I know people will say that knitting is hard, but actually basic knitting is easy once you get used to working a rhythm, keeping count of your stitches and making sure your tension (how tight or how loose your stitches are) is right. You can learn to do lots of fancy stitches but basic knitting is manageable. You don’t need a lot, and you don’t have to buy expensive wool.
Knitting is something that many people do, even famous people, and it’s not something that is just for girls either. It’s a great way to practice hand-eye coordination.
My children have both asked to learn to knit. I was delighted but slightly nervous when I started to teach the teen (when she was a lot younger) because I am left-handed and I knit left-handed style, and that is slightly different from how someone who is right-handed knits.
But it can be done. Then I got them to sit next to me and watch me do some slow basic stitches. Then I set them up with some needles, usually 6mm which are not too big but not too small to grip in smaller hands and some easy to grip wool and after I have cast on some stitches get them to practice basic knit stitches. If they make a mistake they can start again. A few practice rounds in simple rows and then I let them do simple makes like a basic square with 10-20 stitches. Knitting is reparative so for kids it’s an easy thing to learn and get to grips with. I watched a couple of YouTube videos on how someone would knit right-handed and then let the teen (and now the boy) watch them. This one is a great one to show you, it’s very clear and easy to watch. I get them to knit along to the video too, to practice if they need to.
When they are confident they can start on a small project. I also teach them how to correct a mistake like a dropped stitch, or how to hold it until I can come to their aid to fix it.
Now it’s a great hobby for them, and a way to keep them busy that isn’t screen time. They love showing me what they are making, and we knit together.
Emily shared a post about learning to knit, and why she likes knitting, and now she feels like a pro, and is able to help me teach her brother.

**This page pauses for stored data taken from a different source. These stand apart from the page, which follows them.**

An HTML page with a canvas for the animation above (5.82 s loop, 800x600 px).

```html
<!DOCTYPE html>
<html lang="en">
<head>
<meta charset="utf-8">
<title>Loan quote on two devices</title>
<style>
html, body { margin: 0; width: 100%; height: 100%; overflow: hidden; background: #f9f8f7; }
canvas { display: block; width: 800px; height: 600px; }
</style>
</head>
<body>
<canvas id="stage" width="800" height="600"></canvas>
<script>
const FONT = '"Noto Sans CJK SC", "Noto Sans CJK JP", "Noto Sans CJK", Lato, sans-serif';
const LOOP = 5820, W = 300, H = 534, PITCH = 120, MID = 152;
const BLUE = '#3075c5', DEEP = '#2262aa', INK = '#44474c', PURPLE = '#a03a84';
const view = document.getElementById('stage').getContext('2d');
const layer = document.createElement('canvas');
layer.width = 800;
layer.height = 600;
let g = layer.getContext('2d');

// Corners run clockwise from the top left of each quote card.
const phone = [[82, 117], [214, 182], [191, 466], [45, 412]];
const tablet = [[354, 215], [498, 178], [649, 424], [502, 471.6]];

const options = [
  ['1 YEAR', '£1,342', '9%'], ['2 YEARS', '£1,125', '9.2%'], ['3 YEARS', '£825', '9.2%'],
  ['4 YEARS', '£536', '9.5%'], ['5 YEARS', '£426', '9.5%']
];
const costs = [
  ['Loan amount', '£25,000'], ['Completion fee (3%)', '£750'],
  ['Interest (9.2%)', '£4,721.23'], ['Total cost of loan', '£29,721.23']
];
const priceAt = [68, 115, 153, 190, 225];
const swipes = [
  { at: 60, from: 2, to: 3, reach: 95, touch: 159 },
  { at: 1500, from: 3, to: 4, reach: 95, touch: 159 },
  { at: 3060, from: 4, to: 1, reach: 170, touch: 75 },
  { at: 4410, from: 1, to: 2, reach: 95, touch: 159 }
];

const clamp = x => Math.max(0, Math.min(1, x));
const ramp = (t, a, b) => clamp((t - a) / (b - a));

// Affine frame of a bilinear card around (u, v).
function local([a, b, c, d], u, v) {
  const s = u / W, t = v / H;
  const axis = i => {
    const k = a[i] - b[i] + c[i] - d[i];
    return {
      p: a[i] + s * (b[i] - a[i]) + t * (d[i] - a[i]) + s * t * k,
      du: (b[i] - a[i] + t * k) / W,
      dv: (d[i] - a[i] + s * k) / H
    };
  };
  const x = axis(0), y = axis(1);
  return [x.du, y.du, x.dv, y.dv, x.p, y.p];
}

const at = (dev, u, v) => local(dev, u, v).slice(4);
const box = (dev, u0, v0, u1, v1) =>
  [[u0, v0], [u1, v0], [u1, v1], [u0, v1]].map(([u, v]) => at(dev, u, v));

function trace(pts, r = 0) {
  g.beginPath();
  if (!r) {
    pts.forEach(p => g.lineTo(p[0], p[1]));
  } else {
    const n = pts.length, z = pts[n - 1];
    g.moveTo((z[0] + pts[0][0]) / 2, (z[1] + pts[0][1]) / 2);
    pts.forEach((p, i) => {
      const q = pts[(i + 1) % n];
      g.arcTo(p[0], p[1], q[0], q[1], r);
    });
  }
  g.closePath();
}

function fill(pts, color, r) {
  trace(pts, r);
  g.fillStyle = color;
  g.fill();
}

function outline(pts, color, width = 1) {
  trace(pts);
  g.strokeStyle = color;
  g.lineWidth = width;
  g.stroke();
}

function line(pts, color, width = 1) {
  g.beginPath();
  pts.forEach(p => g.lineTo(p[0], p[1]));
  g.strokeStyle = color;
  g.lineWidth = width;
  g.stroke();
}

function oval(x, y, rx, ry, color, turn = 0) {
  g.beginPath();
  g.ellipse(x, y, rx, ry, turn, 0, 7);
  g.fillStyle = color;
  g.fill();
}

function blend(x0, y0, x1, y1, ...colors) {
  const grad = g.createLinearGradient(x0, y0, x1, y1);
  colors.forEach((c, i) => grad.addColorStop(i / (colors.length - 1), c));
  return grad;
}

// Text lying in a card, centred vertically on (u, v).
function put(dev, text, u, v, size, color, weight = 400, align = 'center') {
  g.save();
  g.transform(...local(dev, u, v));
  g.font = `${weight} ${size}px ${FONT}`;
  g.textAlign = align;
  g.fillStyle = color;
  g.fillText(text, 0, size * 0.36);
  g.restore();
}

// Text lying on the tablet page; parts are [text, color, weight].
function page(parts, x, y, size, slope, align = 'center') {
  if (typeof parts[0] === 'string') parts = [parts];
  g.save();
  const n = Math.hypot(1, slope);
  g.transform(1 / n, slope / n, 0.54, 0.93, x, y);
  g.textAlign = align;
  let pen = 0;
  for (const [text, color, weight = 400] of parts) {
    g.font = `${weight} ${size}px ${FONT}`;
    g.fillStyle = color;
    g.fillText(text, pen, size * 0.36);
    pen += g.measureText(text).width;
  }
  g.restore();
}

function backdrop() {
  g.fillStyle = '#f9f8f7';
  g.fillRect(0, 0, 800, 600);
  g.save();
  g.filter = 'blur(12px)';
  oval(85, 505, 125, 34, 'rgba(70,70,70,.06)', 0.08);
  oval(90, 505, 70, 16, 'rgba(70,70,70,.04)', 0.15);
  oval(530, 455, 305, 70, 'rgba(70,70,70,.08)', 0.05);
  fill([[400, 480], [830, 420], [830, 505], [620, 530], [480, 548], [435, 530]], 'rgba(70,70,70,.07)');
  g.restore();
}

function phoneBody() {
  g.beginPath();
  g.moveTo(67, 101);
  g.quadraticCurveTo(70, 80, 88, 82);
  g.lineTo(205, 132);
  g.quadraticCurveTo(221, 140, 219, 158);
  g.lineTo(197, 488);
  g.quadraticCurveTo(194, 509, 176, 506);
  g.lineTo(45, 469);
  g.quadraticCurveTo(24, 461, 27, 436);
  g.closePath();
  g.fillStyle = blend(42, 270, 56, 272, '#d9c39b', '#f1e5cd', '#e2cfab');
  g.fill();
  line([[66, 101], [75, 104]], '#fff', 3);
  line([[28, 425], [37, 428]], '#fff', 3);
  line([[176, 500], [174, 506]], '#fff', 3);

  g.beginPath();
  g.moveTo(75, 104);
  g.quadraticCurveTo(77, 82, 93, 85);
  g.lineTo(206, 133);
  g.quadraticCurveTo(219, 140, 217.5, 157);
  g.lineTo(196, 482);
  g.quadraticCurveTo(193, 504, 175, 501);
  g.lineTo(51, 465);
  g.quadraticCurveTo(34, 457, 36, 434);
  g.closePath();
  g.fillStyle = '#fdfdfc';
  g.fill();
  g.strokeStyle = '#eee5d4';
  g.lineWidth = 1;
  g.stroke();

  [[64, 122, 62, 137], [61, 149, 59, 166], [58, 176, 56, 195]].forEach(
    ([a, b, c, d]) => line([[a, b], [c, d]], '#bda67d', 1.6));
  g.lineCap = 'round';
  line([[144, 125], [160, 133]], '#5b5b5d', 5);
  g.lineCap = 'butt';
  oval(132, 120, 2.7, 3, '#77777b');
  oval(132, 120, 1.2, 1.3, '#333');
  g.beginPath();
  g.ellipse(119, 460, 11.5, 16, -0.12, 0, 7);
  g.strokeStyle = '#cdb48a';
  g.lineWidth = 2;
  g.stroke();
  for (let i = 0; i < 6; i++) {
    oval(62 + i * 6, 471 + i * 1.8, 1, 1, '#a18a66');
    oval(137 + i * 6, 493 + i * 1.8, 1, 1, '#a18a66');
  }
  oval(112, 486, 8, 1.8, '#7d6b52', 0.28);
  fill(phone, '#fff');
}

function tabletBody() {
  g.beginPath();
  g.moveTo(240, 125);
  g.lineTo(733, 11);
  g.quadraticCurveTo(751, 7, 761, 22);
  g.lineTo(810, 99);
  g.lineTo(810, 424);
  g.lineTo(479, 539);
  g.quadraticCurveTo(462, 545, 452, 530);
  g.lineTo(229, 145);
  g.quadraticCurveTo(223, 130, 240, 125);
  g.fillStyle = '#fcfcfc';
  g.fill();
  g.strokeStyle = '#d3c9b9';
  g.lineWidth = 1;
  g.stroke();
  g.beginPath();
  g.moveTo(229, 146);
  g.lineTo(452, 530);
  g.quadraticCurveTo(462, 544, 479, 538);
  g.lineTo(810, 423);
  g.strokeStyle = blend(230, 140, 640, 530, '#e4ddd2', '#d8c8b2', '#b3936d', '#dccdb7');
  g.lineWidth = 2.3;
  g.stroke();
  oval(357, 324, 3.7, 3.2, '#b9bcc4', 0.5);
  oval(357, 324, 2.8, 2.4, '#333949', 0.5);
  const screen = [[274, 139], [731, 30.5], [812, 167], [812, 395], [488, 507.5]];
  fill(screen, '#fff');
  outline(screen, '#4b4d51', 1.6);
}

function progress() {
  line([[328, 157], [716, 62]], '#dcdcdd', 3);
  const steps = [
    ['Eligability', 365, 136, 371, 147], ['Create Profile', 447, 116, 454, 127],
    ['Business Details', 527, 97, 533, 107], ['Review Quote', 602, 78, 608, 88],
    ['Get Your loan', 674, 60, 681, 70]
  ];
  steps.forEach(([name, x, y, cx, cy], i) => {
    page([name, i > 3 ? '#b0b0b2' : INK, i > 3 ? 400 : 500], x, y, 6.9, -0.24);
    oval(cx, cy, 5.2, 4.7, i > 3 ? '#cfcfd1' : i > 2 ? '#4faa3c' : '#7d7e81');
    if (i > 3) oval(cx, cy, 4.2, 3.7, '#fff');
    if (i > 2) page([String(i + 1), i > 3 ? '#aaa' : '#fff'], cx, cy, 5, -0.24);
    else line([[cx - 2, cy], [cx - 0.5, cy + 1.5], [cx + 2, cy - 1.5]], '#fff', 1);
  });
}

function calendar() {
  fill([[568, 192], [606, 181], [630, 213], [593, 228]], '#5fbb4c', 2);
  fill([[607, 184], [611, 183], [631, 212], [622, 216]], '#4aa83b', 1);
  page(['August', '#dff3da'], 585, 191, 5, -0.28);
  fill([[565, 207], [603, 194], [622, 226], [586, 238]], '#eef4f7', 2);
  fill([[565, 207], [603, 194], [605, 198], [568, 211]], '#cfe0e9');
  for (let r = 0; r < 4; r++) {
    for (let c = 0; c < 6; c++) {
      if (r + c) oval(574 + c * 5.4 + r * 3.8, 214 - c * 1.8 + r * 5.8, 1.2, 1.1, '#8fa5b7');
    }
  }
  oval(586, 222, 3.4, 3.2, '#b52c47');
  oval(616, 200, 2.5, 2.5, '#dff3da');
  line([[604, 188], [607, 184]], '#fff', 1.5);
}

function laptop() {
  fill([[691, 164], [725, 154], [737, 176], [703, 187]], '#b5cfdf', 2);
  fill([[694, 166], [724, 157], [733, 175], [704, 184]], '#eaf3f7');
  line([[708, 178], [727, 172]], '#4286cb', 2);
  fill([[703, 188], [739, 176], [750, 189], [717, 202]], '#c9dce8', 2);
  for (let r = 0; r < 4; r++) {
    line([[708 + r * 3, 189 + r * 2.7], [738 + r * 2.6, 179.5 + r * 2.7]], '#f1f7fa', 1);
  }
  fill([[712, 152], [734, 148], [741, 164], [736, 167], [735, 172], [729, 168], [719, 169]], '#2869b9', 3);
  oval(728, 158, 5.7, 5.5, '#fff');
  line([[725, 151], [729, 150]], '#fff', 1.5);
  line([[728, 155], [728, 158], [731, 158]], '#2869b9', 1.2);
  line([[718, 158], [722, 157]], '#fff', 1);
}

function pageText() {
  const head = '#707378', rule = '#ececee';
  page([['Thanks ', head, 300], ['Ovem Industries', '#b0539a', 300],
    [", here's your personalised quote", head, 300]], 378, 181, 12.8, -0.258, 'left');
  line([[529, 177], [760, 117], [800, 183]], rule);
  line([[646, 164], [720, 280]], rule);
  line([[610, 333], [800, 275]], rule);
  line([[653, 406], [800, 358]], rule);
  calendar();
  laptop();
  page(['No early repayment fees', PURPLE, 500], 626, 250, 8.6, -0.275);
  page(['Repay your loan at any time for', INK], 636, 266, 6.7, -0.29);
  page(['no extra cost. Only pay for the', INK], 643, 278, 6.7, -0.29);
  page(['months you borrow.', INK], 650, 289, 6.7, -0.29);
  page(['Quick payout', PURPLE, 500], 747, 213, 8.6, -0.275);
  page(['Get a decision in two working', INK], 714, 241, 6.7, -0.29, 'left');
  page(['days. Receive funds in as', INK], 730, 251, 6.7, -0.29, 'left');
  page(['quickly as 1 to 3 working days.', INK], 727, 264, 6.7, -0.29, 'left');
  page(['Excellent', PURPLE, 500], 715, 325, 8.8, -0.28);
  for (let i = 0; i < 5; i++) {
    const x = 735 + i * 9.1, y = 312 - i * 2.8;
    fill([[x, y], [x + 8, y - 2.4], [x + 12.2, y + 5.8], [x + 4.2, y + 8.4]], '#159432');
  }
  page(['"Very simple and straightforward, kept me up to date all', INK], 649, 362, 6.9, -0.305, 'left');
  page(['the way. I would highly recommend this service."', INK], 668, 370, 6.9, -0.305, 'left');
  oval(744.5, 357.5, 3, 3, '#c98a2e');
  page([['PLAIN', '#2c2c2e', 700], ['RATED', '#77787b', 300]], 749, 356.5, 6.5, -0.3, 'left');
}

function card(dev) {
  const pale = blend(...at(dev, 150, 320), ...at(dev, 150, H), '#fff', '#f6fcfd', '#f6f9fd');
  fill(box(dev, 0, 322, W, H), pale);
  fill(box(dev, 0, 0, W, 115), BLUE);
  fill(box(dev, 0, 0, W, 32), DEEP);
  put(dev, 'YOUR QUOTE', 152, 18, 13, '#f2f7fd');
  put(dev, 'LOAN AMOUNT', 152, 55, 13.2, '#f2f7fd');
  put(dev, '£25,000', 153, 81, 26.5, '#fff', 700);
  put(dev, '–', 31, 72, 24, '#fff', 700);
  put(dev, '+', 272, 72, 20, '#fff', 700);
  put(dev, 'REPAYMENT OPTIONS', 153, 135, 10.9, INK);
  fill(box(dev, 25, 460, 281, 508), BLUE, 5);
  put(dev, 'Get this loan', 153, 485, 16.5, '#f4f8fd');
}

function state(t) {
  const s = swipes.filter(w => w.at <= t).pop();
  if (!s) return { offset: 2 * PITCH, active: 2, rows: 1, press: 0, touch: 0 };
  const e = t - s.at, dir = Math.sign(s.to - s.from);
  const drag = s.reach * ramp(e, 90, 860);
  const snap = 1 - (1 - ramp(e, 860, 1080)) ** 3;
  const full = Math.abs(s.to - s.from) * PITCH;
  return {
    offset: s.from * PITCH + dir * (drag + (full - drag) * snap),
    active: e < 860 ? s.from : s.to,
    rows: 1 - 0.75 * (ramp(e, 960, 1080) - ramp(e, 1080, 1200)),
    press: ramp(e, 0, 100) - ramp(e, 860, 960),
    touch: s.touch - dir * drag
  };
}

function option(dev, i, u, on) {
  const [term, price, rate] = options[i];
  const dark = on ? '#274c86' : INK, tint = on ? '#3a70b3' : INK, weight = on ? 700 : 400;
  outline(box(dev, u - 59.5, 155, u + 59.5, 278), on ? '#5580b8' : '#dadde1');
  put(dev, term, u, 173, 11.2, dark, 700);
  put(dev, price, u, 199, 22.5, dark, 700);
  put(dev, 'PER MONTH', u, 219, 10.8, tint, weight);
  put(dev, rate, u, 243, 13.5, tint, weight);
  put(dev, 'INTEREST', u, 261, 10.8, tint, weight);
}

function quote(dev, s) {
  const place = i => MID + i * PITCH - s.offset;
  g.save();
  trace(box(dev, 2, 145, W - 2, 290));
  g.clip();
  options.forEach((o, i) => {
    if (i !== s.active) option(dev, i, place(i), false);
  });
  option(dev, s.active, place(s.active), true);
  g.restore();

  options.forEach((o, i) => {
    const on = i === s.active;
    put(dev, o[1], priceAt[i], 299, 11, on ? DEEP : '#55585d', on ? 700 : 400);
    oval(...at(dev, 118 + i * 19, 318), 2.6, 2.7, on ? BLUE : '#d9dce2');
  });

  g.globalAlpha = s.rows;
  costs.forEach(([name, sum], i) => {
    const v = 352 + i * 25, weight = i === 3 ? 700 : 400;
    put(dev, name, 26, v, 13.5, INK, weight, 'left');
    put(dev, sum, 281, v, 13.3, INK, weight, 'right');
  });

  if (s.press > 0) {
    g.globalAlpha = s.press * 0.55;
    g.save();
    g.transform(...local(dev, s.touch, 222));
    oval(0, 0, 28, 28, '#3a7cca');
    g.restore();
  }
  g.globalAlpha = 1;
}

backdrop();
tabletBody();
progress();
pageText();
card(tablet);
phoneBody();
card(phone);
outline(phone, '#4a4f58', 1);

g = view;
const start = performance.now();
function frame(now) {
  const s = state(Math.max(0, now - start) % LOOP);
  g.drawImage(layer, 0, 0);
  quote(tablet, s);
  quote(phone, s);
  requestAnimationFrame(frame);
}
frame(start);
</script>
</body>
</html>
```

If you would like to learn how to knit and are left handed then this tutorial is a really good one that shows you how to get started and technique.
Do you knit? Why not give it a go?